# EXCERPTED DATA
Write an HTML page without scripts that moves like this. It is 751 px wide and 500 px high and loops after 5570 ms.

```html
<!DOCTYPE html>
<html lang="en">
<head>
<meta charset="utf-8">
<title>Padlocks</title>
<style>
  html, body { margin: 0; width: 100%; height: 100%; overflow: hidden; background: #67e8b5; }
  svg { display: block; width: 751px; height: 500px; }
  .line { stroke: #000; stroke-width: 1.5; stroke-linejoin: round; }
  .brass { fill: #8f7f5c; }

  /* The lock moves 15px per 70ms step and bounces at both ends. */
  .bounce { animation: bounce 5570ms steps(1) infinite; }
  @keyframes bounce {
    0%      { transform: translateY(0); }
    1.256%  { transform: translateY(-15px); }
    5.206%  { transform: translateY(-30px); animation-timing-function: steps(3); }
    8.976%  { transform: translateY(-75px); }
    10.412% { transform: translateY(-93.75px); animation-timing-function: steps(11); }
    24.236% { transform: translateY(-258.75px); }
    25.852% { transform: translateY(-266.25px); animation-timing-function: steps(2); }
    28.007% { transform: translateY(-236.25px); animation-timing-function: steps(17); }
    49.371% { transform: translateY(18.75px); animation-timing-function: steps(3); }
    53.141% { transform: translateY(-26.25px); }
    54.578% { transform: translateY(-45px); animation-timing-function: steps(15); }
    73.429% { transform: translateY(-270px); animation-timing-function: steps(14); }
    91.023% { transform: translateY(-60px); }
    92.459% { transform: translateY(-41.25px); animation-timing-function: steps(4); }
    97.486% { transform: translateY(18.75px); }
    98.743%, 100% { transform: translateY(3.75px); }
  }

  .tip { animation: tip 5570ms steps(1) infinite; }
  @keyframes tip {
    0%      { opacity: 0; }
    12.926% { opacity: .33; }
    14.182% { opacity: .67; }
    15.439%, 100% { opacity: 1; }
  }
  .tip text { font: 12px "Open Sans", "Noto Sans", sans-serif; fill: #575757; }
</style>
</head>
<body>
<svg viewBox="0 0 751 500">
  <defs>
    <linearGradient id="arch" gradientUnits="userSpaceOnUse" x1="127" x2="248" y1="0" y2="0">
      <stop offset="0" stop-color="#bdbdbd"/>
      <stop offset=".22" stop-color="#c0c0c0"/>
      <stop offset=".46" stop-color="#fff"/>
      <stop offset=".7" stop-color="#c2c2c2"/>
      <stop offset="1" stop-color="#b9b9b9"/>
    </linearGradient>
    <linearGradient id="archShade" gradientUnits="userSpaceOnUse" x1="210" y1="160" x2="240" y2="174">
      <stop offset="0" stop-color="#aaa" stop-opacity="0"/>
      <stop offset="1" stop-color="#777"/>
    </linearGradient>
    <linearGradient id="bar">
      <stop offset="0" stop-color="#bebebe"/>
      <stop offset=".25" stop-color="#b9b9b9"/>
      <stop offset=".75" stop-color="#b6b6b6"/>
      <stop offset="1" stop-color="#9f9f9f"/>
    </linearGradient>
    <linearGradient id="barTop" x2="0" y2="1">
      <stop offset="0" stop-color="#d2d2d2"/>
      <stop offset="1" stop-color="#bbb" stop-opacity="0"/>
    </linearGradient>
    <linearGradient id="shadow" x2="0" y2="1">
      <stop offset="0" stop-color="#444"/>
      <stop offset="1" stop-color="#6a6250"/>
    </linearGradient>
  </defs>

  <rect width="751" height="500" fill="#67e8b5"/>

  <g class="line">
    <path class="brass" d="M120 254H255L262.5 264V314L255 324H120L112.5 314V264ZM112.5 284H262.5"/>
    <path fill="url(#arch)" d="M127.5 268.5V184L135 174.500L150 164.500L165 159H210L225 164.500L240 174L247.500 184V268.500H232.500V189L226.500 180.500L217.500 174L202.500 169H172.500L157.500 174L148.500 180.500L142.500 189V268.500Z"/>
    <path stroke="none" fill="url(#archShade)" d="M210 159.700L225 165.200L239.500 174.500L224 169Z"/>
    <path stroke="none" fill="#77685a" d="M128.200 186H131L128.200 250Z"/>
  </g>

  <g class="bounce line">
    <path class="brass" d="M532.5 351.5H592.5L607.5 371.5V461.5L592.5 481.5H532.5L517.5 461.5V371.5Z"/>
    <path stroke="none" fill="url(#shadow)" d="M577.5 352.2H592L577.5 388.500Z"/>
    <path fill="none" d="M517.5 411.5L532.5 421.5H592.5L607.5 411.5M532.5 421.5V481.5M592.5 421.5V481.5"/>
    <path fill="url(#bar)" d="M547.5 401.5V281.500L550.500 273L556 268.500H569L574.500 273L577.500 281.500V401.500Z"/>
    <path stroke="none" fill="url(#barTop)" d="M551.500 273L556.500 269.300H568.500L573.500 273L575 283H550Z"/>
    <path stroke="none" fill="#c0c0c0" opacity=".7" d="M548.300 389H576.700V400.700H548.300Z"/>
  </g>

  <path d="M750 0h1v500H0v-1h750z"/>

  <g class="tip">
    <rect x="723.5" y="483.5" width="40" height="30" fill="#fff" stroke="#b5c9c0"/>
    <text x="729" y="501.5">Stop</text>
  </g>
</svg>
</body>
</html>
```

# WHAT THE EXERCISE ASKS
The response should be an exact repeat of the data above.

# EXERCISE RESPONSE
Write an HTML page without scripts that moves like this. It is 751 px wide and 500 px high and loops after 5570 ms.

```html
<!DOCTYPE html>
<html lang="en">
<head>
<meta charset="utf-8">
<title>Padlocks</title>
<style>
  html, body { margin: 0; width: 100%; height: 100%; overflow: hidden; background: #67e8b5; }
  svg { display: block; width: 751px; height: 500px; }
  .line { stroke: #000; stroke-width: 1.5; stroke-linejoin: round; }
  .brass { fill: #8f7f5c; }

  /* The lock moves 15px per 70ms step and bounces at both ends. */
  .bounce { animation: bounce 5570ms steps(1) infinite; }
  @keyframes bounce {
    0%      { transform: translateY(0); }
    1.256%  { transform: translateY(-15px); }
    5.206%  { transform: translateY(-30px); animation-timing-function: steps(3); }
    8.976%  { transform: translateY(-75px); }
    10.412% { transform: translateY(-93.75px); animation-timing-function: steps(11); }
    24.236% { transform: translateY(-258.75px); }
    25.852% { transform: translateY(-266.25px); animation-timing-function: steps(2); }
    28.007% { transform: translateY(-236.25px); animation-timing-function: steps(17); }
    49.371% { transform: translateY(18.75px); animation-timing-function: steps(3); }
    53.141% { transform: translateY(-26.25px); }
    54.578% { transform: translateY(-45px); animation-timing-function: steps(15); }
    73.429% { transform: translateY(-270px); animation-timing-function: steps(14); }
    91.023% { transform: translateY(-60px); }
    92.459% { transform: translateY(-41.25px); animation-timing-function: steps(4); }
    97.486% { transform: translateY(18.75px); }
    98.743%, 100% { transform: translateY(3.75px); }
  }

  .tip { animation: tip 5570ms steps(1) infinite; }
  @keyframes tip {
    0%      { opacity: 0; }
    12.926% { opacity: .33; }
    14.182% { opacity: .67; }
    15.439%, 100% { opacity: 1; }
  }
  .tip text { font: 12px "Open Sans", "Noto Sans", sans-serif; fill: #575757; }
</style>
</head>
<body>
<svg viewBox="0 0 751 500">
  <defs>
    <linearGradient id="arch" gradientUnits="userSpaceOnUse" x1="127" x2="248" y1="0" y2="0">
      <stop offset="0" stop-color="#bdbdbd"/>
      <stop offset=".22" stop-color="#c0c0c0"/>
      <stop offset=".46" stop-color="#fff"/>
      <stop offset=".7" stop-color="#c2c2c2"/>
      <stop offset="1" stop-color="#b9b9b9"/>
    </linearGradient>
    <linearGradient id="archShade" gradientUnits="userSpaceOnUse" x1="210" y1="160" x2="240" y2="174">
      <stop offset="0" stop-color="#aaa" stop-opacity="0"/>
      <stop offset="1" stop-color="#777"/>
    </linearGradient>
    <linearGradient id="bar">
      <stop offset="0" stop-color="#bebebe"/>
      <stop offset=".25" stop-color="#b9b9b9"/>
      <stop offset=".75" stop-color="#b6b6b6"/>
      <stop offset="1" stop-color="#9f9f9f"/>
    </linearGradient>
    <linearGradient id="barTop" x2="0" y2="1">
      <stop offset="0" stop-color="#d2d2d2"/>
      <stop offset="1" stop-color="#bbb" stop-opacity="0"/>
    </linearGradient>
    <linearGradient id="shadow" x2="0" y2="1">
      <stop offset="0" stop-color="#444"/>
      <stop offset="1" stop-color="#6a6250"/>
    </linearGradient>
  </defs>

  <rect width="751" height="500" fill="#67e8b5"/>

  <g class="line">
    <path class="brass" d="M120 254H255L262.5 264V314L255 324H120L112.5 314V264ZM112.5 284H262.5"/>
    <path fill="url(#arch)" d="M127.5 268.5V184L135 174.500L150 164.500L165 159H210L225 164.500L240 174L247.500 184V268.500H232.500V189L226.500 180.500L217.500 174L202.500 169H172.500L157.500 174L148.500 180.500L142.500 189V268.500Z"/>
    <path stroke="none" fill="url(#archShade)" d="M210 159.700L225 165.200L239.500 174.500L224 169Z"/>
    <path stroke="none" fill="#77685a" d="M128.200 186H131L128.200 250Z"/>
  </g>

  <g class="bounce line">
    <path class="brass" d="M532.5 351.5H592.5L607.5 371.5V461.5L592.5 481.5H532.5L517.5 461.5V371.5Z"/>
    <path stroke="none" fill="url(#shadow)" d="M577.5 352.2H592L577.5 388.500Z"/>
    <path fill="none" d="M517.5 411.5L532.5 421.5H592.5L607.5 411.5M532.5 421.5V481.5M592.5 421.5V481.5"/>
    <path fill="url(#bar)" d="M547.5 401.5V281.500L550.500 273L556 268.500H569L574.500 273L577.500 281.500V401.500Z"/>
    <path stroke="none" fill="url(#barTop)" d="M551.500 273L556.500 269.300H568.500L573.500 273L575 283H550Z"/>
    <path stroke="none" fill="#c0c0c0" opacity=".7" d="M548.300 389H576.700V400.700H548.300Z"/>
  </g>

  <path d="M750 0h1v500H0v-1h750z"/>

  <g class="tip">
    <rect x="723.5" y="483.5" width="40" height="30" fill="#fff" stroke="#b5c9c0"/>
    <text x="729" y="501.5">Stop</text>
  </g>
</svg>
</body>
</html>
```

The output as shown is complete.